### YOUR INSTRUCTIONS:
Work out how many lines below contain "seam", then write only that number.

Collected data
=== Begin Enclosure ===

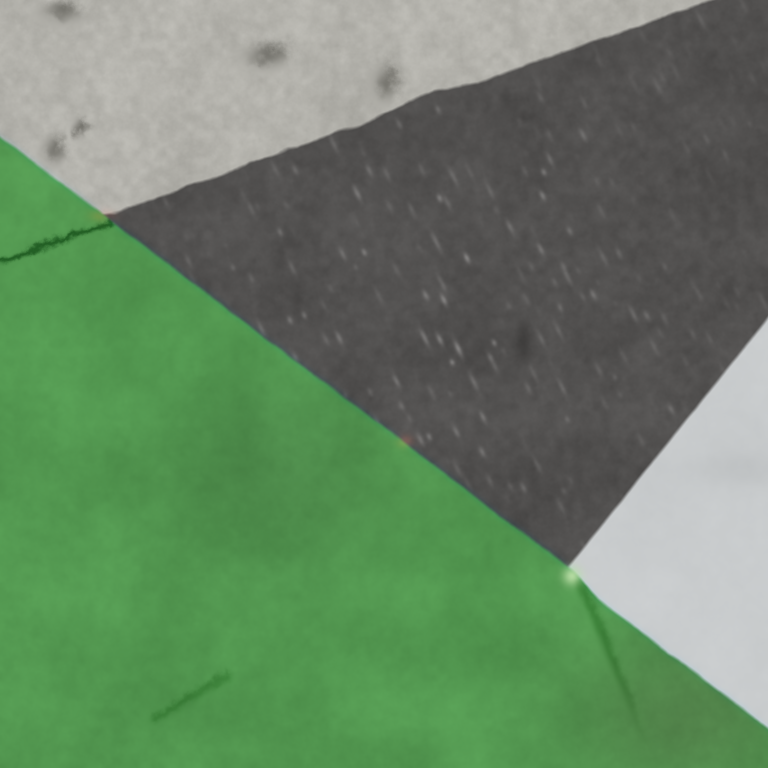
Reproduce this texture procedurally as a WebGL 2 fragment shader.

```glsl
#version 300 es
precision highp float;
// Painted pavement: a green field, pale concrete, dark asphalt and a white wedge.
// Regions are split by signed distances to lines; value noise adds grain, wear,
// stains and scattered flecks, and a thin crack crosses the green paint.

#define EDGE_SOFTNESS 0.0030
#define EDGE_WOBBLE 0.0045
#define GRAIN_AMOUNT 0.035
#define MOTTLE_AMOUNT 0.075
#define FLECK_AMOUNT 0.16
#define FLECK_CELLS 42.0
#define CRACK_WIDTH 0.0042

uniform vec2 u_resolution;
out vec4 fragColor;

const vec3 GREEN = vec3(0.325, 0.595, 0.315);
const vec3 GREEN_SHADE = vec3(0.10, 0.33, 0.11);
const vec3 ASPHALT = vec3(0.318, 0.312, 0.308);
const vec3 CONCRETE = vec3(0.70, 0.695, 0.67);
const vec3 WHITE_PAINT = vec3(0.785, 0.797, 0.802);

// Concrete stains: centre and half size
const vec4 STAINS[5] = vec4[5](
  vec4(0.349, 0.928, 0.024, 0.013), vec4(0.504, 0.892, 0.013, 0.018),
  vec4(0.072, 0.805, 0.013, 0.015), vec4(0.104, 0.833, 0.007, 0.010),
  vec4(0.080, 0.985, 0.022, 0.013));

vec2 hash22(vec2 p) {
  vec3 q = fract(p.xyx * vec3(0.1031, 0.1030, 0.0973));
  q += dot(q, q.yzx + 33.33);
  return fract((q.xx + q.yz) * q.zy);
}

float noise(vec2 p) {
  vec2 i = floor(p), f = fract(p);
  f = f * f * (3.0 - 2.0 * f);
  float low = mix(hash22(i).x, hash22(i + vec2(1, 0)).x, f.x);
  float high = mix(hash22(i + vec2(0, 1)).x, hash22(i + vec2(1, 1)).x, f.x);
  return mix(low, high, f.y);
}

// Fractal noise centred on zero
float fbm(vec2 p) {
  float sum = 0.0, amp = 0.5;
  for (int i = 0; i < 4; i++) {
    sum += amp * (noise(p) - 0.5);
    p = mat2(1.6, 1.2, -1.2, 1.6) * p + 7.3;
    amp *= 0.5;
  }
  return sum;
}

// Signed distance above the line through a with the given slope
float aboveLine(vec2 p, vec2 a, float slope) {
  return (p.y - a.y - slope * (p.x - a.x)) / sqrt(1.0 + slope * slope);
}

float segmentDistance(vec2 p, vec2 a, vec2 b) {
  vec2 d = b - a;
  return length(p - a - d * clamp(dot(p - a, d) / dot(d, d), 0.0, 1.0));
}

float blob(vec2 p, vec2 centre, vec2 size) {
  vec2 d = (p - centre) / size;
  return exp(-dot(d, d));
}

// Small slanted light flecks, one per jittered cell
float flecks(vec2 p) {
  vec2 q = p * FLECK_CELLS, cell = floor(q);
  float sum = 0.0;
  for (int k = 0; k < 9; k++) {
    vec2 id = cell + vec2(k % 3 - 1, k / 3 - 1);
    vec2 rnd = hash22(id + 19.0);
    vec2 d = q - id - hash22(id);
    d = vec2(d.x + 0.5 * d.y, d.y - 0.5 * d.x);
    sum += smoothstep(0.55, 1.0, rnd.x) * blob(d, vec2(0), vec2(0.16, 0.20 + 0.4 * rnd.y));
  }
  return sum;
}

void main() {
  vec2 p = gl_FragCoord.xy / u_resolution;
  float soft = max(EDGE_SOFTNESS, 0.7 / min(u_resolution.x, u_resolution.y));
  float grain = fbm(p * 85.0), mottle = fbm(p * 13.0 + 4.0);
  float wobble = EDGE_WOBBLE * fbm(p * 32.0);

  // Region boundaries
  float notch = 0.013 * smoothstep(0.745, 0.785, p.x);
  float greenEdge = aboveLine(p + vec2(0, notch), vec2(0.0, 0.822), -0.757) + wobble;
  float bump = 0.011 * exp(-pow((p.x - 0.558) / 0.042, 2.0));
  float slabEdge = aboveLine(p - vec2(0, bump), vec2(0.15, 0.724), 0.357) + 2.0 * wobble;
  float whiteEdge = aboveLine(p, vec2(0.740, 0.262), 1.245) + 0.4 * wobble;

  // Asphalt with flecks, strongest around the worn centre
  float wear = 0.25 + 0.75 * blob(p, vec2(0.59, 0.60), vec2(0.25, 0.24));
  vec3 asphalt = ASPHALT + mottle * MOTTLE_AMOUNT + grain * GRAIN_AMOUNT * 1.8;
  asphalt += FLECK_AMOUNT * wear * flecks(p) * (0.5 + noise(p * 24.0));
  asphalt -= 0.07 * blob(p, vec2(0.682, 0.555), vec2(0.012, 0.025));

  // Concrete with stains
  vec3 concrete = CONCRETE + mottle * MOTTLE_AMOUNT + grain * GRAIN_AMOUNT * 2.6;
  for (int i = 0; i < 5; i++)
    concrete -= 0.23 * blob(p + 0.018 * grain, STAINS[i].xy, STAINS[i].zw);

  vec3 white = WHITE_PAINT + 0.5 * mottle * MOTTLE_AMOUNT + 0.4 * grain * GRAIN_AMOUNT;
  white -= 0.035 * blob(p, vec2(0.96, 0.39), vec2(0.06, 0.025));

  // Green paint, darker in patches and toward the lower right
  vec3 green = GREEN + (1.1 * mottle * MOTTLE_AMOUNT + grain * GRAIN_AMOUNT) * vec3(0.8, 1.2, 0.8);
  green -= vec3(0.02, 0.05, 0.02) * blob(p, vec2(0.37, 0.39), vec2(0.14, 0.12));
  green -= vec3(0.01, 0.09, 0.03) * blob(p, vec2(0.90, 0.07), vec2(0.14, 0.11));
  vec2 jitter = p + 0.014 * vec2(mottle, grain);
  float scuff = segmentDistance(jitter, vec2(0.20, 0.065), vec2(0.295, 0.12));
  float seam = min(segmentDistance(jitter, vec2(0.755, 0.245), vec2(0.78, 0.195)),
                   segmentDistance(jitter, vec2(0.78, 0.195), vec2(0.84, 0.03)));
  green -= 0.08 * exp(-scuff * scuff / 0.00004);
  green -= 0.10 * smoothstep(0.01, 0.18, p.y) * exp(-seam * seam / 0.00004);
  float crack = min(segmentDistance(jitter, vec2(-0.02, 0.651), vec2(0.085, 0.690)),
                    segmentDistance(jitter, vec2(0.085, 0.690), vec2(0.145, 0.709)));
  green = mix(green, GREEN_SHADE, 0.85 * exp(-pow(crack / CRACK_WIDTH, 2.0)));

  // Compose the regions, with a cool fringe along the paint edge
  vec3 color = mix(asphalt, concrete, smoothstep(-soft, soft, slabEdge));
  color = mix(color, white, smoothstep(-soft, soft, -whiteEdge));
  color = mix(green, color, smoothstep(-soft, soft, greenEdge));
  float fringe = exp(-pow(greenEdge / 0.005, 2.0));
  color += fringe * vec3(-0.04, 0.0, 0.02);

  // Warm chips on the edge and the pale chip at the wedge tip
  color += vec3(0.16, 0.03, 0.0) * blob(p, vec2(0.527, 0.425), vec2(0.010, 0.008));
  color += vec3(0.12, 0.0, -0.02) * blob(p, vec2(0.132, 0.719), vec2(0.015, 0.008));
  color = mix(color, vec3(0.74, 0.88, 0.66), 0.9 * blob(p, vec2(0.745, 0.250), vec2(0.012, 0.012)));
  fragColor = vec4(clamp(color, 0.0, 1.0), 1.0);
}
```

=== End Enclosure ===

### SOLVED EXERCISE:
2